WASHINGTON (Reuters) – New orders for core US-made capital goods rose in June despite supply constraints that hampered production at some factories, suggesting the company’s spending on equipment may remain strong after the second quarter .
Capital goods orders outside the defense sector, excluding aircraft, rose 0.5% last month, a closely watched indicator for corporate spending plans, the Commerce Department said on Tuesday.
Orders for the so-called capital goods core rose 0.5% in May.
Economists polled by Reuters predicted orders for core capital goods would increase by 0.7%.
Business investment in equipment soared during the COVID-19 pandemic, which supported manufacturing, which accounts for 11.9% of the US economy. Meanwhile, consumer spending shifted from services to goods as millions of Americans stayed home.
Record low interest rates and massive fiscal stimulus measures provided an additional boost, creating supply constraints.
While demand for services is returning, with less than half of the US population fully vaccinated against the coronavirus, spending on goods is expected to remain high.

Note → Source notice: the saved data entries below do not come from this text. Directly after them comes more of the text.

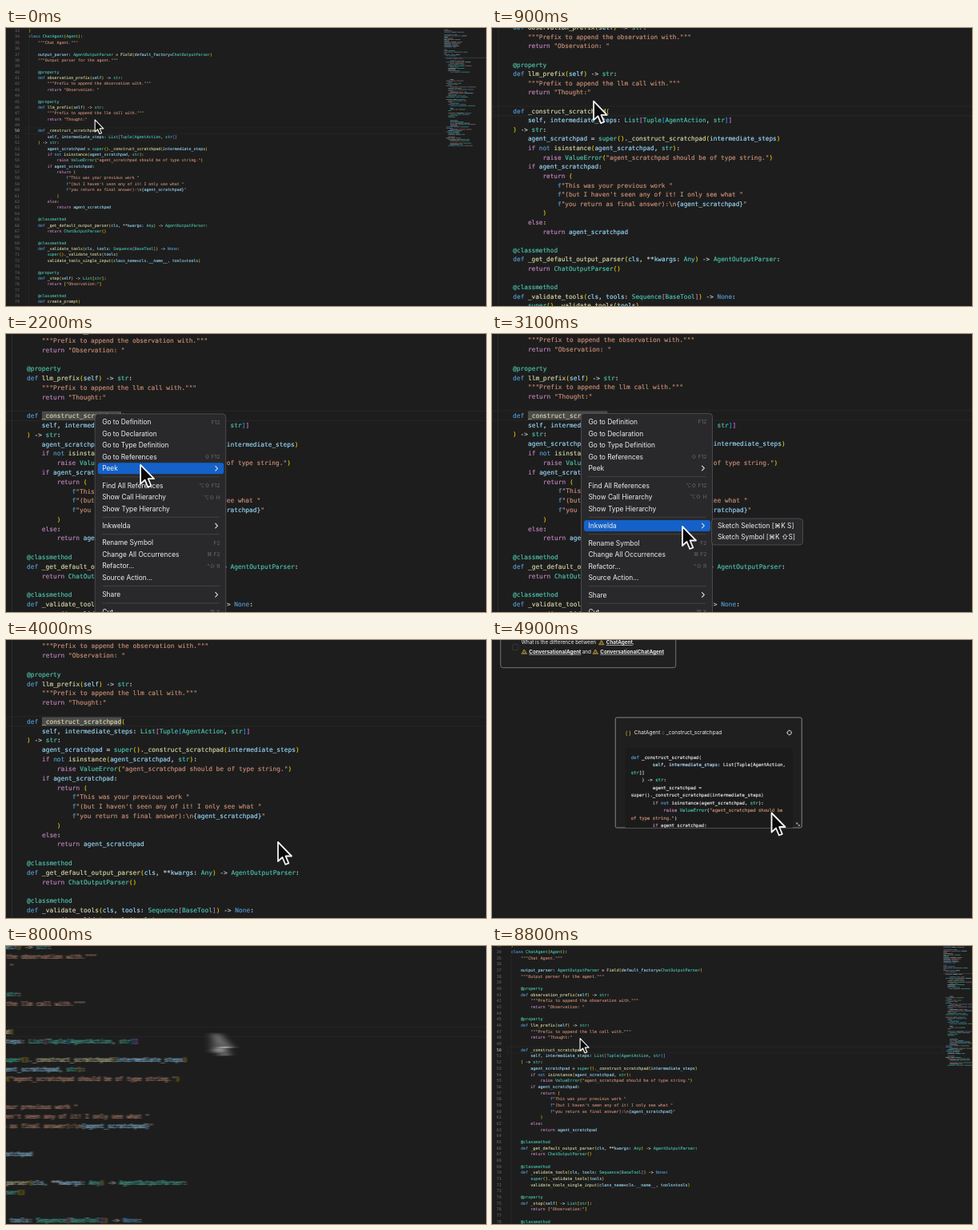
Animation, 600 px wide and 348 px high, one loop 8900 ms. Source, as an HTML page:

```html
<!DOCTYPE html>
<html lang="en">
<head>
<meta charset="utf-8">
<title>Sketching a symbol from the editor</title>
<style>
  html, body { margin: 0; width: 100%; height: 100%; overflow: hidden; background: #1d1d1d; }
  svg { display: block; width: 100%; height: 100%; }
  text { white-space: pre; font-family: Inter, "DejaVu Sans", sans-serif; fill: #f0f0f0; }
  .code { font-family: "DejaVu Sans Mono", monospace; stroke-width: .14px; }
  .icon { fill: none; stroke: #ddd; stroke-width: 2; stroke-linecap: round; stroke-linejoin: round; }
</style>
</head>
<body>
<svg id="stage" viewBox="0 0 600 348">
  <filter id="sceneSmear" filterUnits="userSpaceOnUse" x="-40" y="-10" width="680" height="368">
    <feGaussianBlur stdDeviation="0 0"/>
  </filter>
  <filter id="pointerSmear" filterUnits="userSpaceOnUse" x="-40" y="-10" width="680" height="368">
    <feGaussianBlur stdDeviation="0 0"/>
  </filter>
  <clipPath id="cardClip"><rect id="clipBox" x="154" y="97" width="234" height="138"/></clipPath>
</svg>
<script>
const LOOP = 8900, STEP = 100;
const MENU_OPEN = 1300, SUBMENU_OPEN = 2550, MENU_CLOSE = 3750;
const TO_CANVAS = 4050, EXPAND = 5600, TO_EDITOR = 7850;
const LINE = 11.82, CHAR = 4.733, ORIGIN = { x: 26, y: 102 };

const source = String.raw`)
class ChatAgent(Agent):
    """Chat Agent."""

    output_parser: AgentOutputParser = Field(default_factory=ChatOutputParser)
    """Output parser for the agent."""

    @property
    def observation_prefix(self) -> str:
        """Prefix to append the observation with."""
        return "Observation: "

    @property
    def llm_prefix(self) -> str:
        """Prefix to append the llm call with."""
        return "Thought:"

    def _construct_scratchpad(
        self, intermediate_steps: List[Tuple[AgentAction, str]]
    ) -> str:
        agent_scratchpad = super()._construct_scratchpad(intermediate_steps)
        if not isinstance(agent_scratchpad, str):
            raise ValueError("agent_scratchpad should be of type string.")
        if agent_scratchpad:
            return (
                f"This was your previous work "
                f"(but I haven't seen any of it! I only see what "
                f"you return as final answer):\n{agent_scratchpad}"
            )
        else:
            return agent_scratchpad

    @classmethod
    def _get_default_output_parser(cls, **kwargs: Any) -> AgentOutputParser:
        return ChatOutputParser()

    @classmethod
    def _validate_tools(cls, tools: Sequence[BaseTool]) -> None:
        super()._validate_tools(tools)
        validate_tools_single_input(class_name=cls.__name__, tools=tools)

    @property
    def _stop(self) -> List[str]:
        return ["Observation:"]

    @classmethod
    def create_prompt(
        cls,`;

const snippet = String.raw`def _construct_scratchpad(
        self, intermediate_steps: List[Tuple[AgentAction,
str]]
    ) -> str:
        agent_scratchpad =
super()._construct_scratchpad(intermediate_steps)
        if not isinstance(agent_scratchpad, str):
            raise ValueError("agent_scratchpad should be
of type string.")
        if agent_scratchpad:
            return (
                f"This was your previous work "
                f"(but I haven't seen any of it! I only
see what "
                f"you return as final
answer):\n{agent_scratchpad}"
            )
        else:
            return agent_scratchpad`;

const editorTheme = {
  keyword: '#569cd6', flow: '#c586c0', type: '#4ec9b0', call: '#dcdcaa', name: '#9cdcfe',
  param: '#9cdcfe', string: '#ce9178', plain: '#d4d4d4',
  brackets: ['#e8c800', '#da70d6', '#179fff'],
  types: /^(@\w+|str|super|(?!Field)[A-Z]\w+)$/
};
const cardTheme = {
  ...editorTheme, call: '#eeeeee', name: '#eeeeee', param: '#b4e4ff', plain: '#e4e4e4',
  brackets: ['#e4e4e4', '#e4e4e4', '#e4e4e4'], types: /^(str|ValueError)$/
};

const stage = document.getElementById('stage');

function add(parent, tag, attrs = {}, content) {
  const node = document.createElementNS('http://www.w3.org/2000/svg', tag);
  for (const key in attrs) node.setAttribute(key, attrs[key]);
  if (content !== undefined) node.textContent = content;
  parent.append(node);
  return node;
}
const group = (parent, attrs) => add(parent, 'g', attrs);
const rect = (parent, x, y, width, height, fill, more) =>
  add(parent, 'rect', { x, y, width, height, fill, ...more });
const label = (parent, x, y, size, str, more) =>
  add(parent, 'text', { x, y, dy: '.36em', 'font-size': size, ...more }, str);
const show = (node, on) => node.setAttribute('display', on ? 'inline' : 'none');

// Splits code into lines of [text, colour] pieces.
function highlight(code, theme) {
  const lines = [[]];
  let depth = 0, inParams = false;
  const emit = (str, color) => str.split('\n').forEach((part, i) => {
    if (i) lines.push([]);
    if (part) lines[lines.length - 1].push([part, color]);
  });
  const tokens = code.match(/"""[\s\S]*?"""|f?"[^"]*"|@?\w+|\s+|[^\w\s]/g);
  tokens.forEach((token, i) => {
    if (token === 'def') inParams = true;
    if (token === ':') inParams = false;
    if (/^f"/.test(token)) {
      emit('f', theme.keyword);
      token.slice(1).split(/(\{.*?\})/).forEach(part =>
        emit(part, part[0] === '{' ? theme.name : theme.string));
    } else if (token[0] === '"') emit(token, theme.string);
    else if (/^(class|def|not|None)$/.test(token)) emit(token, theme.keyword);
    else if (/^(return|if|else|raise)$/.test(token)) emit(token, theme.flow);
    else if (theme.types.test(token)) emit(token, theme.type);
    else if (/^\w/.test(token)) {
      emit(token, tokens[i + 1] === '(' ? theme.call : inParams ? theme.param : theme.name);
    } else if (/[(\[]/.test(token)) emit(token, theme.brackets[depth++ % 3]);
    else if (/[)\]]/.test(token)) emit(token, theme.brackets[(depth = Math.max(0, depth - 1)) % 3]);
    else emit(token, theme.plain);
  });
  return lines;
}

function drawCode(parent, code, theme, x, y, pitch, size) {
  highlight(code, theme).forEach((pieces, i) => {
    const line = label(parent, x, y + i * pitch, size, '', { class: 'code' });
    for (const [str, color] of pieces) add(line, 'tspan', { style: `fill:${color};stroke:${color}` }, str);
  });
}

// Editor, laid out at its zoomed-in size.
const view = group(stage);
const editor = group(view);
const lineY = n => ORIGIN.y + (n - 50) * LINE;
const codeX = ORIGIN.x - 4 * CHAR;
rect(editor, 0.4, lineY(50) - 6, 838, 12, 'none', { stroke: '#262626', 'stroke-width': 1.1 });
rect(editor, codeX, lineY(34.5), 0.8, 48 * LINE, '#303030');
const selection = rect(editor, ORIGIN.x + 4 * CHAR, lineY(50) - 5.5, 21 * CHAR, 11, '#4b4b4b');
for (let n = 33; n <= 80; n++) {
  label(editor, -20.5, lineY(n), 7.86, n, { class: 'code', style: `fill:${n === 50 ? '#d0d0d0' : '#6c6c6c'}` });
}
drawCode(editor, source, editorTheme, codeX, lineY(33), LINE, 7.862);

function drawMinimap() {
  let seed = 7;
  const random = () => (seed = seed * 16807 % 2147483647) / 2147483647;
  const colors = ['#4ec9b0', '#9cdcfe', '#ce9178', '#9a9a9a', '#569cd6'];
  for (let i = 0; i < 95; i++) {
    if (random() < 0.17) continue;
    let x = 839 + (i < 22 ? 0 : 4 + Math.floor(random() * 3) * 4);
    const pieces = 1 + Math.floor(random() * 3);
    for (let k = 0; k < pieces; k++) {
      const width = 5 + random() * 14;
      rect(editor, x, -104 + i * 2.5, width, 1.4, colors[Math.floor(random() * 5)], { opacity: 0.55 });
      x += width + 1.5;
    }
  }
  rect(editor, 839, -45, 90, 0.8, '#555');
}
drawMinimap();

// Context menu and its submenu.
const ROW = 14.5, GAP = 7, BLUE = '#1461c9';
const menuItems = [
  ['Go to Definition', 'F12'], ['Go to Declaration'], ['Go to Type Definition'],
  ['Go to References', '⇧ F12'], ['Peek', '>'], null,
  ['Find All References', '⌥⇧ F12'], ['Show Call Hierarchy', '⌥⇧ H'], ['Show Type Hierarchy'], null,
  ['Inkwelda', '>'], null,
  ['Rename Symbol', 'F2'], ['Change All Occurrences', '⌘ F2'], ['Refactor...', '^⇧ R'],
  ['Source Action...'], null, ['Share', '>'], null, ['Cut', '⌘ X']
];
const panelStyle = { rx: 4, stroke: '#555557', 'stroke-width': 0.8 };
const menu = group(editor);
rect(menu, 111.5, 99.5, 164, 290, '#29292b', panelStyle);
const menuBar = rect(menu, 115, 0, 158, 14, BLUE, { rx: 3 });
const rows = [];
let rowY = 110;
for (const item of menuItems) {
  if (!item) {
    rect(menu, 120.5, rowY - 4.2, 147, 0.8, '#48484a');
    rowY += GAP;
    continue;
  }
  const [name, key] = item;
  label(menu, 120.5, rowY, 8.4, name);
  let keyNode = null;
  if (key === '>') {
    add(menu, 'path', { d: `M262.5 ${rowY - 2.8}l2.8 2.8l-2.8 2.8`, class: 'icon', style: 'stroke-width:1.1' });
  } else if (key) {
    keyNode = label(menu, 268.5, rowY, 6.8, key, { 'text-anchor': 'end' });
  }
  rows.push({ y: rowY, keyNode, name });
  rowY += ROW;
}
const parentRow = rows.find(row => row.name === 'Inkwelda');

const submenu = group(menu);
rect(submenu, 274.5, 231, 114, 33, '#29292b', panelStyle);
const submenuBar = rect(submenu, 277.5, 0, 108, 14, BLUE, { rx: 3 });
label(submenu, 282, 240, 8.3, 'Sketch Selection [⌘K S]');
label(submenu, 282, 254.5, 8.3, 'Sketch Symbol [⌘K ⇧S]');

// Drawing canvas with the question panel and the symbol card.
const canvas = group(view);
const outline = { rx: 3, stroke: '#747474', 'stroke-width': 1 };
rect(canvas, 11, -30, 219, 64.7, '#202020', outline);
rect(canvas, 26, 5.5, 7, 7, 'none', { rx: 1, stroke: '#3c3c3c', 'stroke-width': 0.8 });

function classLink(x, y, name) {
  add(canvas, 'path', {
    d: `M${x + 1.6} ${y - 0.6}l1.4 -2l1.4 2zM${x} ${y + 2.4}l1.3 -1.9l1.3 1.9zM${x + 3.5} ${y + 2.4}l1.3 -1.9l1.3 1.9z`,
    class: 'icon', style: 'stroke:#e5b93f;stroke-width:.7'
  });
  label(canvas, x + 9, y, 6.3, name, { 'font-weight': 700, 'text-decoration': 'underline' });
}
label(canvas, 37, 3, 6.33, 'What is the difference between');
classLink(134, 3, 'ChatAgent');
label(canvas, 176, 3, 6.33, ',');
classLink(37.5, 14.5, 'ConversationalAgent');
label(canvas, 113, 14.5, 6.33, 'and');
classLink(126.5, 14.5, 'ConversationalChatAgent');

const card = rect(canvas, 154.5, 97, 233, 138, '#1f1f1f', { rx: 2 });
const cardBody = group(canvas, { 'clip-path': 'url(#cardClip)' });
rect(cardBody, 167, 135, 209, 192, '#1b1b1b', { rx: 2 });
label(cardBody, 167, 116, 7, '( )', { style: 'fill:#e0c84c' });
label(cardBody, 178, 116, 6.5, 'ChatAgent :: _construct_scratchpad');
add(cardBody, 'path', {
  d: 'M369.3 116a2.7 2.7 0 1 0 5.4 0a2.7 2.7 0 1 0 -5.4 0M372 113v1M372 118v1M369 116h1M374 116h1',
  class: 'icon', style: 'stroke-width:.75'
});
drawCode(cardBody, snippet, cardTheme, 174, 147, 9.44, 5.63);
const grip = add(canvas, 'path', {
  d: 'M0 0l3.6 3.6M0 1.3v-1.3h1.3M3.6 2.3v1.3h-1.3', class: 'icon', style: 'stroke-width:.6'
});

const toolbar = group(canvas);
rect(toolbar, 228.5, 65.2, 84.5, 21.3, '#222', outline);
[
  'M3 6h18M5 6l1 16h12l1 -16M8 6v-4h8v4M10 11v6M14 11v6',
  'M12 2a10 10 0 1 0 0 20c3 0 2 -3 1 -4c-1 -2 1 -3 3 -3h3c2 0 3 -2 3 -4c0 -5 -5 -9 -10 -9M7 12h.1M8.5 7.5h.1M13.5 6h.1M17.5 10h.1',
  'M3 8v-5h5M16 3h5v5M21 16v5h-5M8 21h-5v-5',
  'M3 11a8 8 0 1 0 16 0a8 8 0 1 0 -16 0M17 17l5 5M11 8v6M8 11h6'
].forEach((d, i) => add(toolbar, 'path', {
  d, class: 'icon', transform: `translate(${234.5 + 21 * i} 71) scale(.42)`
}));

const pointerLayer = group(stage);
const pointer = add(pointerLayer, 'path', {
  d: 'M0 0V24L5.5 19L9.3 28L13.3 26.3L9.6 17.5H17Z',
  fill: '#0a0a0a', stroke: '#f4f4f4', 'stroke-width': 1.8, 'stroke-linejoin': 'round'
});

// Eased tracks: [time, ...values].
const cameraKeys = [
  [0, 0.6244, 40, 128.7], [1000, 0.992, 26, 103.2], [3100, 1, 26, 102], [TO_CANVAS, 1, 26, 102],
  [TO_EDITOR, 0.9975, -252, 111.3], [8150, 0.9975, 26, 103.3], [8930, 0.622, 36.8, 132.1]
];
const editorPointerKeys = [
  [0, 140, 80], [650, 140, 80], [1200, 113.5, 102], [1900, 113.5, 102], [2550, 238, 241],
  [3100, 238, 241], [3550, 340, 253], [TO_CANVAS, 340, 253],
  [TO_EDITOR, 664, 128], [8150, 140, 80], [LOOP, 140, 80]
];
const canvasPointerKeys = [
  [TO_CANVAS, 340, 253], [4600, 349, 214], [4900, 349.5, 216.5], [5350, 383, 234], [5700, 383, 234],
  [6300, 378, 206], [7500, 378, 206], [TO_EDITOR, 374, 140]
];
const canvasKeys = [[TO_CANVAS, 36], [4600, 0.3], [5400, -1.5], [LOOP, -1.5]];

function track(keys, t) {
  let i = 0;
  while (i < keys.length - 2 && t >= keys[i + 1][0]) i++;
  const [from, to] = [keys[i], keys[i + 1]];
  const u = Math.min(1, Math.max(0, (t - from[0]) / (to[0] - from[0])));
  const eased = u * u * (3 - 2 * u);
  return from.slice(1).map((v, k) => v + (to[k + 1] - v) * eased);
}

function drawMenu(t, x, y) {
  const open = t >= MENU_OPEN && t < MENU_CLOSE;
  show(menu, open);
  if (!open) return;
  const inSubmenu = t >= SUBMENU_OPEN && x >= 274;
  const hot = inSubmenu ? parentRow
    : rows.reduce((best, row) => Math.abs(row.y - y) < Math.abs(best.y - y) ? row : best);
  menuBar.setAttribute('y', hot.y - 7);
  for (const row of rows) {
    if (row.keyNode) row.keyNode.style.fill = row === hot ? '#fff' : '#67676a';
  }
  show(submenu, t >= SUBMENU_OPEN);
  show(submenuBar, inSubmenu);
  submenuBar.setAttribute('y', y > 247 ? 247.5 : 233);
}

function drawCard(t) {
  const expanded = t >= EXPAND;
  const height = expanded ? 240 : 138;
  card.setAttribute('height', height);
  card.setAttribute('stroke', expanded ? '#2196ee' : '#858585');
  card.setAttribute('stroke-width', expanded ? 2.2 : 1);
  document.getElementById('clipBox').setAttribute('height', height);
  grip.setAttribute('transform', `translate(381 ${97 + height - 6})`);
  show(toolbar, expanded);
}

function smear(node, id, amount) {
  if (amount < 0.2) return node.removeAttribute('filter');
  document.querySelector(`#${id} feGaussianBlur`).setAttribute('stdDeviation', `${amount} 0.3`);
  node.setAttribute('filter', `url(#${id})`);
}

function render(t) {
  const onCanvas = t >= TO_CANVAS && t < TO_EDITOR;
  show(editor, !onCanvas);
  show(canvas, onCanvas);
  let x, y, zoom = 1, speed = 0;
  if (onCanvas) {
    canvas.setAttribute('transform', `translate(${track(canvasKeys, t)[0]} 0)`);
    drawCard(t);
    [x, y] = track(canvasPointerKeys, t);
  } else {
    const [z, cx, cy] = track(cameraKeys, t);
    const [px, py] = track(editorPointerKeys, t);
    editor.setAttribute('transform',
      `translate(${cx} ${cy}) scale(${z}) translate(${-ORIGIN.x} ${-ORIGIN.y})`);
    show(selection, t >= MENU_OPEN && t < TO_CANVAS);
    drawMenu(t, px, py);
    [x, y, zoom] = [cx + z * (px - ORIGIN.x), cy + z * (py - ORIGIN.y), z];
    if (t >= TO_EDITOR) speed = Math.abs(track(cameraKeys, t + 5)[1] - cx) / 5;
  }
  pointer.setAttribute('transform', `translate(${x} ${y}) scale(${zoom})`);
  smear(view, 'sceneSmear', speed * 1.2);
  smear(pointerLayer, 'pointerSmear', speed * 4.5);
}

const start = performance.now();
function tick() {
  const t = (performance.now() - start) % LOOP;
  render(Math.floor(t / STEP) * STEP);
  requestAnimationFrame(tick);
}
tick();
</script>
</body>
</html>
```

Major capital goods orders were boosted last month by rising demand for machinery and primary metals as well as computers and electronics. Order electrical equipment, tools and components have not changed.
(Por Lucia Muticani)